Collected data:
---------------

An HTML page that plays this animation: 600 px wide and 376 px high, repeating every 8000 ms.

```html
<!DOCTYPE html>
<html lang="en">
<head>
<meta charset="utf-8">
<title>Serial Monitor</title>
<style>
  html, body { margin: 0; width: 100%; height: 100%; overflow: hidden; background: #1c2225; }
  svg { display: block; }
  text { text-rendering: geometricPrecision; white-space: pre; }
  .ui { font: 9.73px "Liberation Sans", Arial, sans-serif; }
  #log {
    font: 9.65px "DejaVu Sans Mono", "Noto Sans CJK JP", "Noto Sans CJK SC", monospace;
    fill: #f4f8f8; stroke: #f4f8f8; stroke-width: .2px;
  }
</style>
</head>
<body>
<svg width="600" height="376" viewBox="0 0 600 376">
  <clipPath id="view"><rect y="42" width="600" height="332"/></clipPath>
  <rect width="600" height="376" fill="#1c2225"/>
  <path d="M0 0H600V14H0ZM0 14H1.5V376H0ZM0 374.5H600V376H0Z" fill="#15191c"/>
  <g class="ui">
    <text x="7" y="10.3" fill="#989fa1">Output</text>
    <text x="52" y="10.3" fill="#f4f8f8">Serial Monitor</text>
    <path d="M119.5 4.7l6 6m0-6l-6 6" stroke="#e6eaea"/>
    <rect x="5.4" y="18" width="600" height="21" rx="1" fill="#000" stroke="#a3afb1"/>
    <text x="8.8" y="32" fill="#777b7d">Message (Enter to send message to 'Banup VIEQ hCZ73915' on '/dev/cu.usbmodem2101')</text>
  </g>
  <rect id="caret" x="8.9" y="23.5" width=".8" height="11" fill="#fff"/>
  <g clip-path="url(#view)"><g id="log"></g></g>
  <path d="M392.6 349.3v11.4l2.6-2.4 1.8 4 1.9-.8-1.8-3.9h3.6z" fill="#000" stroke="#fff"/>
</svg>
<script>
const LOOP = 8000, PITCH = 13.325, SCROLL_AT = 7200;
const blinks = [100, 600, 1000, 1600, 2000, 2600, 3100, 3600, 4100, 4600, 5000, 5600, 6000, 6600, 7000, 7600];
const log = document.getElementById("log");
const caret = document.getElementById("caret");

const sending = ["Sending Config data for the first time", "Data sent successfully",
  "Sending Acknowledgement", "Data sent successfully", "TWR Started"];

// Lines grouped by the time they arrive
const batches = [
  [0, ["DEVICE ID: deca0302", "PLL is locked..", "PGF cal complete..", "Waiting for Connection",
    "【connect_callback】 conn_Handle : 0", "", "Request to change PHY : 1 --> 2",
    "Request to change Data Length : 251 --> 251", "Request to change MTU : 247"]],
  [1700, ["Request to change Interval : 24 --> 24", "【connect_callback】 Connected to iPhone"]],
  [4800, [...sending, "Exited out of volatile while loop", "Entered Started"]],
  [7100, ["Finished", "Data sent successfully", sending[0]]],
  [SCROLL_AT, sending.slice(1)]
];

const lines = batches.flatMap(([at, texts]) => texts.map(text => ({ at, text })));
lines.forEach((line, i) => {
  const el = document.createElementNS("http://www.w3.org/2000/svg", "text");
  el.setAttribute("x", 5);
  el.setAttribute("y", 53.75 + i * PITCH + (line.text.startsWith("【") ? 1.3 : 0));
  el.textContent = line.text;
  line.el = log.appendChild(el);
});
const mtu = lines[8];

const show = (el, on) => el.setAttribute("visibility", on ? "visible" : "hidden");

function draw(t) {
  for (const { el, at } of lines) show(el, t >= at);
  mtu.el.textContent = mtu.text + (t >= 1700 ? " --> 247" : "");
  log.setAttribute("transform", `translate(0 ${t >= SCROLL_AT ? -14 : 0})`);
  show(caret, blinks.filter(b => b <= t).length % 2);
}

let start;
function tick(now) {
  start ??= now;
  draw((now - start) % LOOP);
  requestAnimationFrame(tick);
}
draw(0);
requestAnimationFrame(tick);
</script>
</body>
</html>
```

---------------

#### ASSIGNMENT
Retype each entry exactly, missing none.

#### ANSWER SECTION
An HTML page that plays this animation: 600 px wide and 376 px high, repeating every 8000 ms.

```html
<!DOCTYPE html>
<html lang="en">
<head>
<meta charset="utf-8">
<title>Serial Monitor</title>
<style>
  html, body { margin: 0; width: 100%; height: 100%; overflow: hidden; background: #1c2225; }
  svg { display: block; }
  text { text-rendering: geometricPrecision; white-space: pre; }
  .ui { font: 9.73px "Liberation Sans", Arial, sans-serif; }
  #log {
    font: 9.65px "DejaVu Sans Mono", "Noto Sans CJK JP", "Noto Sans CJK SC", monospace;
    fill: #f4f8f8; stroke: #f4f8f8; stroke-width: .2px;
  }
</style>
</head>
<body>
<svg width="600" height="376" viewBox="0 0 600 376">
  <clipPath id="view"><rect y="42" width="600" height="332"/></clipPath>
  <rect width="600" height="376" fill="#1c2225"/>
  <path d="M0 0H600V14H0ZM0 14H1.5V376H0ZM0 374.5H600V376H0Z" fill="#15191c"/>
  <g class="ui">
    <text x="7" y="10.3" fill="#989fa1">Output</text>
    <text x="52" y="10.3" fill="#f4f8f8">Serial Monitor</text>
    <path d="M119.5 4.7l6 6m0-6l-6 6" stroke="#e6eaea"/>
    <rect x="5.4" y="18" width="600" height="21" rx="1" fill="#000" stroke="#a3afb1"/>
    <text x="8.8" y="32" fill="#777b7d">Message (Enter to send message to 'Banup VIEQ hCZ73915' on '/dev/cu.usbmodem2101')</text>
  </g>
  <rect id="caret" x="8.9" y="23.5" width=".8" height="11" fill="#fff"/>
  <g clip-path="url(#view)"><g id="log"></g></g>
  <path d="M392.6 349.3v11.4l2.6-2.4 1.8 4 1.9-.8-1.8-3.9h3.6z" fill="#000" stroke="#fff"/>
</svg>
<script>
const LOOP = 8000, PITCH = 13.325, SCROLL_AT = 7200;
const blinks = [100, 600, 1000, 1600, 2000, 2600, 3100, 3600, 4100, 4600, 5000, 5600, 6000, 6600, 7000, 7600];
const log = document.getElementById("log");
const caret = document.getElementById("caret");

const sending = ["Sending Config data for the first time", "Data sent successfully",
  "Sending Acknowledgement", "Data sent successfully", "TWR Started"];

// Lines grouped by the time they arrive
const batches = [
  [0, ["DEVICE ID: deca0302", "PLL is locked..", "PGF cal complete..", "Waiting for Connection",
    "【connect_callback】 conn_Handle : 0", "", "Request to change PHY : 1 --> 2",
    "Request to change Data Length : 251 --> 251", "Request to change MTU : 247"]],
  [1700, ["Request to change Interval : 24 --> 24", "【connect_callback】 Connected to iPhone"]],
  [4800, [...sending, "Exited out of volatile while loop", "Entered Started"]],
  [7100, ["Finished", "Data sent successfully", sending[0]]],
  [SCROLL_AT, sending.slice(1)]
];

const lines = batches.flatMap(([at, texts]) => texts.map(text => ({ at, text })));
lines.forEach((line, i) => {
  const el = document.createElementNS("http://www.w3.org/2000/svg", "text");
  el.setAttribute("x", 5);
  el.setAttribute("y", 53.75 + i * PITCH + (line.text.startsWith("【") ? 1.3 : 0));
  el.textContent = line.text;
  line.el = log.appendChild(el);
});
const mtu = lines[8];

const show = (el, on) => el.setAttribute("visibility", on ? "visible" : "hidden");

function draw(t) {
  for (const { el, at } of lines) show(el, t >= at);
  mtu.el.textContent = mtu.text + (t >= 1700 ? " --> 247" : "");
  log.setAttribute("transform", `translate(0 ${t >= SCROLL_AT ? -14 : 0})`);
  show(caret, blinks.filter(b => b <= t).length % 2);
}

let start;
function tick(now) {
  start ??= now;
  draw((now - start) % LOOP);
  requestAnimationFrame(tick);
}
draw(0);
requestAnimationFrame(tick);
</script>
</body>
</html>
```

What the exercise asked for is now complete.